■ **TASK**: Report, as a bare number, how many lines of the entries below contain "Each".

Rendered images with source text

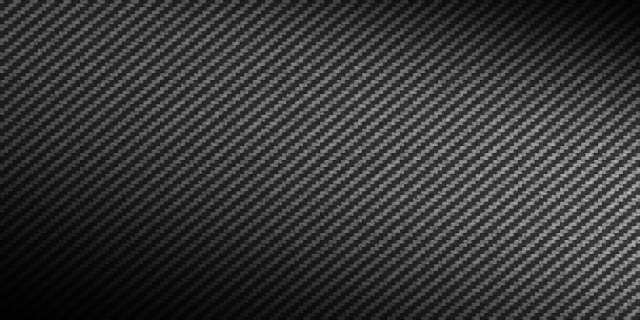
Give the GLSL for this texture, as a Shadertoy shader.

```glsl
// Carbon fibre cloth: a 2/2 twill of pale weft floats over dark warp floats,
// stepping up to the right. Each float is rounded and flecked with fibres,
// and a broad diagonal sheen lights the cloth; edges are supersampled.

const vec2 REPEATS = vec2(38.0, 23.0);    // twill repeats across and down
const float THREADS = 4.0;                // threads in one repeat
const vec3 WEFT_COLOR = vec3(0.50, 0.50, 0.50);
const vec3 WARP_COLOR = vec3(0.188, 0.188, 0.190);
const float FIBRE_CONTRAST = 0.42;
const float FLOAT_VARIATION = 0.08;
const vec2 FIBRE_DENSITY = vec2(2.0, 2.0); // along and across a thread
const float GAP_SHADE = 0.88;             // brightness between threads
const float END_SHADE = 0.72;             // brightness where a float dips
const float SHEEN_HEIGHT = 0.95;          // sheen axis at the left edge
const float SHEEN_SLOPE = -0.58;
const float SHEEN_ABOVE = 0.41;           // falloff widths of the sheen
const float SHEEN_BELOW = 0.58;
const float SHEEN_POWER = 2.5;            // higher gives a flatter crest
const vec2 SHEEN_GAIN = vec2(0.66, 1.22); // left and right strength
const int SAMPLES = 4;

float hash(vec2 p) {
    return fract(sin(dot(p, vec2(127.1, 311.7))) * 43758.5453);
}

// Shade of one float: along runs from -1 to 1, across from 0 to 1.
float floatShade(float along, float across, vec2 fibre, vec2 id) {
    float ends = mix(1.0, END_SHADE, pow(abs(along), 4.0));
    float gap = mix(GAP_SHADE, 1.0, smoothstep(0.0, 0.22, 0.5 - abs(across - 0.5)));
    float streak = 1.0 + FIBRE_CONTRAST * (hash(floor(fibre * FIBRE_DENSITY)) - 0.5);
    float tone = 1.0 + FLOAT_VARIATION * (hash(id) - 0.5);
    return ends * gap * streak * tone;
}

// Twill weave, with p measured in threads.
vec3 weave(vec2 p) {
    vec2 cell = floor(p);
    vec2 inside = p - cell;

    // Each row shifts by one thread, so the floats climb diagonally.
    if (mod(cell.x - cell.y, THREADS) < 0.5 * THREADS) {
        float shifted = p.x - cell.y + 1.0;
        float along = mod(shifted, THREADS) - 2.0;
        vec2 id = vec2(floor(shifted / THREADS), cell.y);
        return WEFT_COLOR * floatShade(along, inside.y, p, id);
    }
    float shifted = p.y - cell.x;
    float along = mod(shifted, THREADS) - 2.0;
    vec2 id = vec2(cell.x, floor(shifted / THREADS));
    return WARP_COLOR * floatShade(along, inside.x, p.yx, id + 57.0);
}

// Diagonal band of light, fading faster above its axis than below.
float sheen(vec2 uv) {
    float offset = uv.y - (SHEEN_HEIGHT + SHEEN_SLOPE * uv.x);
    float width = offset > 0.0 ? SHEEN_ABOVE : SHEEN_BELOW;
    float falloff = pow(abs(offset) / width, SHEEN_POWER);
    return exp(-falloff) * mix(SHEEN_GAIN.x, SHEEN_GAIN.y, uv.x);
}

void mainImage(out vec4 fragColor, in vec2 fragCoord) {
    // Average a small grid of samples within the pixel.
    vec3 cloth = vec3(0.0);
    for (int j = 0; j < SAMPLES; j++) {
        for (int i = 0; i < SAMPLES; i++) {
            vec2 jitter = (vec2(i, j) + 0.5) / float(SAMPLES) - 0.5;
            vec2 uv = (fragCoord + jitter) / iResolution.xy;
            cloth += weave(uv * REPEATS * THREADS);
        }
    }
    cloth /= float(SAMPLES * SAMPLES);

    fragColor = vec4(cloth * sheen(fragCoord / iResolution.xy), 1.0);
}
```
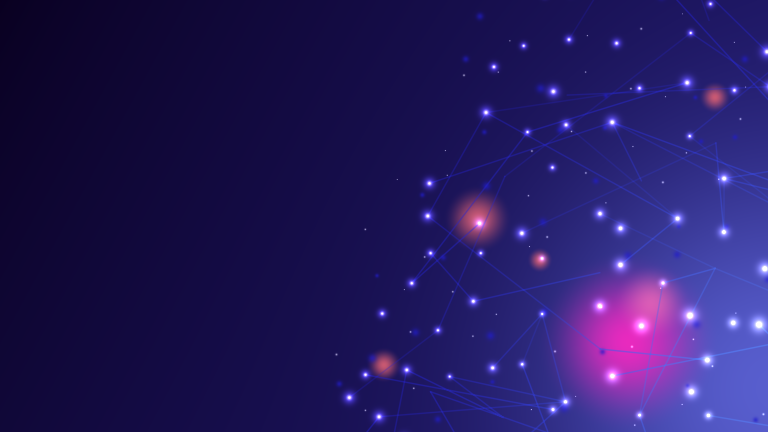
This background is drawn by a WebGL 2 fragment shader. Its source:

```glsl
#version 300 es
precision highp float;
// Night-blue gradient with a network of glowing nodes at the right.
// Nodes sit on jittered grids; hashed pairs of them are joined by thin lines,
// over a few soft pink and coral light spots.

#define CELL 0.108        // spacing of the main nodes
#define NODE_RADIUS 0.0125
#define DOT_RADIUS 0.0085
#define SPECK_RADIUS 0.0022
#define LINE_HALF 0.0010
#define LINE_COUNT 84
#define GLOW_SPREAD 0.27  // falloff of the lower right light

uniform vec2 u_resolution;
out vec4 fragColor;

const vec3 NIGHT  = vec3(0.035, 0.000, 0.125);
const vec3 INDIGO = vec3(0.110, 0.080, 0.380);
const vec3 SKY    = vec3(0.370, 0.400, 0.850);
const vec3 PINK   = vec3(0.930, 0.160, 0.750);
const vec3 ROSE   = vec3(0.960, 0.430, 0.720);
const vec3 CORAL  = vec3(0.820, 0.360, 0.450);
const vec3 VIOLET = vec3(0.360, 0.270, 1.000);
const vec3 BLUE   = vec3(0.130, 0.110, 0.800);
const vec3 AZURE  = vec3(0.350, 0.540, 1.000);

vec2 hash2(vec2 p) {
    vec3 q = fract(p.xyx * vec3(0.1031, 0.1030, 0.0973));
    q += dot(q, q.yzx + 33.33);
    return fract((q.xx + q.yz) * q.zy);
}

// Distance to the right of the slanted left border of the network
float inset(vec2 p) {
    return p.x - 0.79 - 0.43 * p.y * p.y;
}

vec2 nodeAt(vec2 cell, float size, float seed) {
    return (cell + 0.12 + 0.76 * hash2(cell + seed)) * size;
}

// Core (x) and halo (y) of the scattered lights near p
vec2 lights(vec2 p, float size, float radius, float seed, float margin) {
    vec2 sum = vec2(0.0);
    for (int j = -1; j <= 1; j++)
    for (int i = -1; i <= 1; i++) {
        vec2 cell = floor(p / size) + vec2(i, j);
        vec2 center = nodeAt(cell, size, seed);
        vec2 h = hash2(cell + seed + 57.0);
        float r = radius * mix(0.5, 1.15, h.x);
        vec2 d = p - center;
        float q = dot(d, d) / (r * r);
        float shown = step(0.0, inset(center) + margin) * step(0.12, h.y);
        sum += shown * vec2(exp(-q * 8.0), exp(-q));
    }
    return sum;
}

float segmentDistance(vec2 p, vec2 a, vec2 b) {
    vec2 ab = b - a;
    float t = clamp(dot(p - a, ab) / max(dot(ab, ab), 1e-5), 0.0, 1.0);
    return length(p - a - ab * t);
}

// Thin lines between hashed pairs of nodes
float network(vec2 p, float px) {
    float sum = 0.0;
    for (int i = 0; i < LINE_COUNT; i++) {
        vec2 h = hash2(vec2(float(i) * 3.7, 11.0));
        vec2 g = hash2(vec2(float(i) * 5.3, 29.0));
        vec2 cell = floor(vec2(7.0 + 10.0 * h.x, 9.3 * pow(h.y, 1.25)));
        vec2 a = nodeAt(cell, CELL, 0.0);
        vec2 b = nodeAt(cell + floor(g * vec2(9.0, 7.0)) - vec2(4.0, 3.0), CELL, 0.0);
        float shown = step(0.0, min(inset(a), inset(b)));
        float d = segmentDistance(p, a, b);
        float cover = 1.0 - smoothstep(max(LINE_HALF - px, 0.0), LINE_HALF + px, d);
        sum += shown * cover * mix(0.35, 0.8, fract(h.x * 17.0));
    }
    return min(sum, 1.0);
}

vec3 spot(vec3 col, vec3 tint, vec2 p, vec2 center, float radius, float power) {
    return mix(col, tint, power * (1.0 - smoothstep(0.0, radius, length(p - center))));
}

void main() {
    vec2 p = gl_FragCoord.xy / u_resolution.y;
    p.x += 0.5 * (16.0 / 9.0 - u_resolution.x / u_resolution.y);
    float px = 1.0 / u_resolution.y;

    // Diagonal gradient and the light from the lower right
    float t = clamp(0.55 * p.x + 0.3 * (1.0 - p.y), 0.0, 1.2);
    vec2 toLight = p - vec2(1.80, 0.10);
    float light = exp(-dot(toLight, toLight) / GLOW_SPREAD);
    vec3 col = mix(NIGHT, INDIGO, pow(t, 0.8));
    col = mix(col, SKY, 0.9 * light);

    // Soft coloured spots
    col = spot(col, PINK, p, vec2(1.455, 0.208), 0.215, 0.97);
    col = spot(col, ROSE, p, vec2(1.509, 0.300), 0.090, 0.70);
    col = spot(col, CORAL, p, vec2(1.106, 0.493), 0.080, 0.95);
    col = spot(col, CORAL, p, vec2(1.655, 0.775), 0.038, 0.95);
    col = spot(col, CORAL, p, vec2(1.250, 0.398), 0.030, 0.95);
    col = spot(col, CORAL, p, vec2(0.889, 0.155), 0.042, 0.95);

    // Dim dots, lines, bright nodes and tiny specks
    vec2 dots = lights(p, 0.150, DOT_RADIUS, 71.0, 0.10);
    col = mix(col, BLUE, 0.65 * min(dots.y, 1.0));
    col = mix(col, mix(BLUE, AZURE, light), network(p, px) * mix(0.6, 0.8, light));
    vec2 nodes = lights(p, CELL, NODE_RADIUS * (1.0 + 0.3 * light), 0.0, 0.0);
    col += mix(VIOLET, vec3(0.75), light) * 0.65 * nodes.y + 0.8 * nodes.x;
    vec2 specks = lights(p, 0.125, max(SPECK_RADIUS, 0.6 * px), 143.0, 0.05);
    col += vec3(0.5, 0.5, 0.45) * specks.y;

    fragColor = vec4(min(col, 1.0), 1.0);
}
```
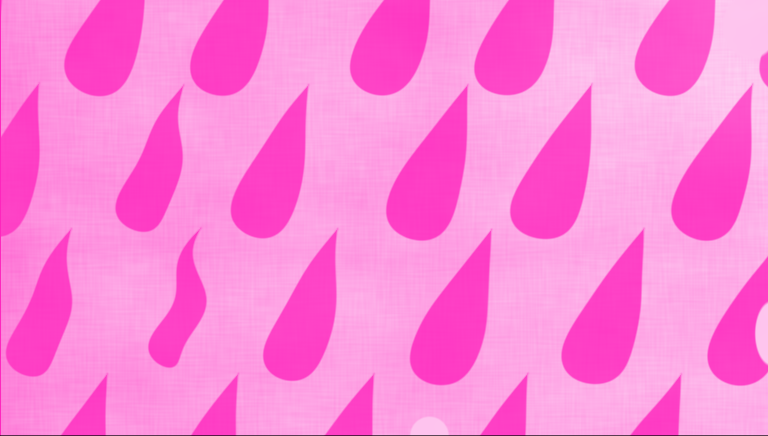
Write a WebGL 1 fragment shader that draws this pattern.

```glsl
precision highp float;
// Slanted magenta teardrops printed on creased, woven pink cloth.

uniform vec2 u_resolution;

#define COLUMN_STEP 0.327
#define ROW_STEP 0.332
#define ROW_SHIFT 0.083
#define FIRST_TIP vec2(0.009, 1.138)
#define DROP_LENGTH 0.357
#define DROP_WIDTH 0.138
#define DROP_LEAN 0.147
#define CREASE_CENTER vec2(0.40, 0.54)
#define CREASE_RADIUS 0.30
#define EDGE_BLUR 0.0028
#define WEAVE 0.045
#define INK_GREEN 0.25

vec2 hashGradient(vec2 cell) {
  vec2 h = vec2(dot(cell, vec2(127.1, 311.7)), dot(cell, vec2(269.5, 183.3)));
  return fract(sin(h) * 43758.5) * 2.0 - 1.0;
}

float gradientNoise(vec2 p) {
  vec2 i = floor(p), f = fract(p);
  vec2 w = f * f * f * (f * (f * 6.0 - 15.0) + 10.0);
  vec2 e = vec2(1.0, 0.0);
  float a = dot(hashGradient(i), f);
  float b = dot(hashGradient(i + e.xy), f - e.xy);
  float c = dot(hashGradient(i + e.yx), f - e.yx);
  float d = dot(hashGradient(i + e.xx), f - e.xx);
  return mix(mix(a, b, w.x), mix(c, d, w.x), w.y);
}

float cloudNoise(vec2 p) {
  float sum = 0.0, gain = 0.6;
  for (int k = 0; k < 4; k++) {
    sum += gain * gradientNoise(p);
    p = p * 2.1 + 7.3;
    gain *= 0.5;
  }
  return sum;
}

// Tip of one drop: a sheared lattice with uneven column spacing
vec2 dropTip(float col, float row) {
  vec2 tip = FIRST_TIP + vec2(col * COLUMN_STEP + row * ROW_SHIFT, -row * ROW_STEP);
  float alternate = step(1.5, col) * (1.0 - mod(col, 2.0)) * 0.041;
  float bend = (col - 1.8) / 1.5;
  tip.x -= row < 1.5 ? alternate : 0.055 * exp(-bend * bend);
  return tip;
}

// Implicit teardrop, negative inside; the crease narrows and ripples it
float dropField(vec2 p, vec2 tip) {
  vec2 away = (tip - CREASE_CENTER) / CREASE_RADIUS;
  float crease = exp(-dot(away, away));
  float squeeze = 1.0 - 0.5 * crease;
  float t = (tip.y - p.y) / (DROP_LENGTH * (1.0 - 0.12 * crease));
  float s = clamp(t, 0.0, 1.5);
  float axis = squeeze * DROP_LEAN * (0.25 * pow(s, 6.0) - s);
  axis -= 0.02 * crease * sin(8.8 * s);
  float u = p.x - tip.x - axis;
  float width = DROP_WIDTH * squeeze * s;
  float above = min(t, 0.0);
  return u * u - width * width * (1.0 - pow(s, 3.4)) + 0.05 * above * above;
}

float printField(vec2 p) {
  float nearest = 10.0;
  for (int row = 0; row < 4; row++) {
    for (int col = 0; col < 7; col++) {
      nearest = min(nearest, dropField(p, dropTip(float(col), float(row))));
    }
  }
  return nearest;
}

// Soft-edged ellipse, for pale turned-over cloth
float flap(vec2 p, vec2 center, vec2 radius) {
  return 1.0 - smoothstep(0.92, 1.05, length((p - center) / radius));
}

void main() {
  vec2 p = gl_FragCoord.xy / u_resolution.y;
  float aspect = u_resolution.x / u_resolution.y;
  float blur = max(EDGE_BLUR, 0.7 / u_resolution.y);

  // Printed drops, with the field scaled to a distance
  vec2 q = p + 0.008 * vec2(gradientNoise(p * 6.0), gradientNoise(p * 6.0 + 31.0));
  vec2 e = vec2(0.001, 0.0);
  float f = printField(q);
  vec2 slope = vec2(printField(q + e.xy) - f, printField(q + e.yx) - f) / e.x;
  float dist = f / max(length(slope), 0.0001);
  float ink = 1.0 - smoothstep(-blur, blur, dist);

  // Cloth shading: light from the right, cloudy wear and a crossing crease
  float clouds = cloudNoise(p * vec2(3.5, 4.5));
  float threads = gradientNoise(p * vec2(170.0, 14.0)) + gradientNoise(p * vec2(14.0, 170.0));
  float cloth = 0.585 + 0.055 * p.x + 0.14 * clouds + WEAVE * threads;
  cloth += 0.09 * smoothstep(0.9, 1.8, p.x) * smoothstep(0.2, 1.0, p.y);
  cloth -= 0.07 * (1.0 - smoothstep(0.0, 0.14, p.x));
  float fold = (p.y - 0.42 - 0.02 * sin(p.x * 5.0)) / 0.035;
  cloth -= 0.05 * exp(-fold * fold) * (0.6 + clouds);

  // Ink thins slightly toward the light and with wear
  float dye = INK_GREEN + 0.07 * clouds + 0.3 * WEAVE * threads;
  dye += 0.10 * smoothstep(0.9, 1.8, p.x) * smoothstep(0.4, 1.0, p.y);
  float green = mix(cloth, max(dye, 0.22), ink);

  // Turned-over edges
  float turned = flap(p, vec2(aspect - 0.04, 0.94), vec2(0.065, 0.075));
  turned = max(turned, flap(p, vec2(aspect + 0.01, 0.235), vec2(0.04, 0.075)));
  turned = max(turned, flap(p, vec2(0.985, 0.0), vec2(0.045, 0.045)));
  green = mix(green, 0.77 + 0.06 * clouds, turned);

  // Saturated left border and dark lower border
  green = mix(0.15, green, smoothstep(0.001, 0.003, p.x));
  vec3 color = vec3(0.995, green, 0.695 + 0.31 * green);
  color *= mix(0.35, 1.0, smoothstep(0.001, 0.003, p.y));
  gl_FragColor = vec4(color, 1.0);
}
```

■ **TASK RESPONSE**: 2